Saved entries:

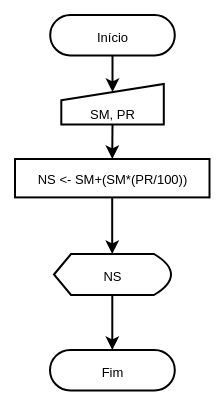
<!DOCTYPE html>
<html lang="pt">
<head>
<meta charset="utf-8">
<title>Fluxograma</title>
<style>
:root { --ink: #000; --paper: #fff; }
* { box-sizing: border-box; margin: 0; }
html, body { width: 224px; height: 404px; overflow: hidden; background: var(--paper); }
.flowchart { position: relative; width: 224px; height: 404px; color: var(--ink); font: 13px/16px "Liberation Sans", Arial, sans-serif; }
.shapes { position: absolute; inset: 0; display: block; }
.outline { fill: var(--paper); stroke: var(--ink); stroke-width: 2; }
.connector { stroke: var(--ink); stroke-width: 2; }
.arrowhead { fill: var(--ink); }
.node { position: absolute; display: flex; align-items: center; justify-content: center; white-space: nowrap; }
.start { left: 50px; top: 17px; width: 125px; height: 41px; }
.input { left: 61px; top: 104px; width: 103px; height: 21px; }
.process { left: 15px; top: 160px; width: 195px; height: 39px; }
.display { left: 54px; top: 256px; width: 117px; height: 41px; }
.end { left: 50px; top: 352px; width: 125px; height: 41px; }
</style>
</head>
<body>
<main class="flowchart">
  <svg class="shapes" width="224" height="404" viewBox="0 0 224 404" aria-hidden="true">
    <defs>
      <path id="arrowhead" class="arrowhead" d="M0 0L-7 -14L0 -10.5L7 -14Z"/>
    </defs>
    <g class="connector">
      <line x1="112.5" y1="55" x2="112.5" y2="82"/>
      <line x1="112.5" y1="125" x2="112.3" y2="149"/>
      <line x1="112.2" y1="197" x2="112.2" y2="244"/>
      <line x1="112.3" y1="295" x2="112.3" y2="340"/>
    </g>
    <use href="#arrowhead" x="112.5" y="92"/>
    <use href="#arrowhead" x="112.3" y="159"/>
    <use href="#arrowhead" x="112.2" y="254"/>
    <use href="#arrowhead" x="112.3" y="350"/>
    <g class="outline">
      <rect x="50.2" y="15" width="124.6" height="40.4" rx="20.2"/>
      <polygon points="61.3,100.3 163.8,84 163.8,124.5 61.3,124.5"/>
      <rect x="15" y="159" width="194.5" height="38.4"/>
      <path d="M54 274.5L71 254H154Q171 264 171 274.5Q171 285 154 295H71Z"/>
      <rect x="50" y="350" width="124.8" height="40.4" rx="20.2"/>
    </g>
  </svg>
  <div class="node start">Início</div>
  <div class="node input">SM, PR</div>
  <div class="node process">NS &lt;- SM+(SM*(PR/100))</div>
  <div class="node display">NS</div>
  <div class="node end">Fim</div>
</main>
</body>
</html>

What you will do: Find "hidden" in the preceding records. Copy each line that holds it.

Response to this task:
html, body { width: 224px; height: 404px; overflow: hidden; background: var(--paper); }
  <svg class="shapes" width="224" height="404" viewBox="0 0 224 404" aria-hidden="true">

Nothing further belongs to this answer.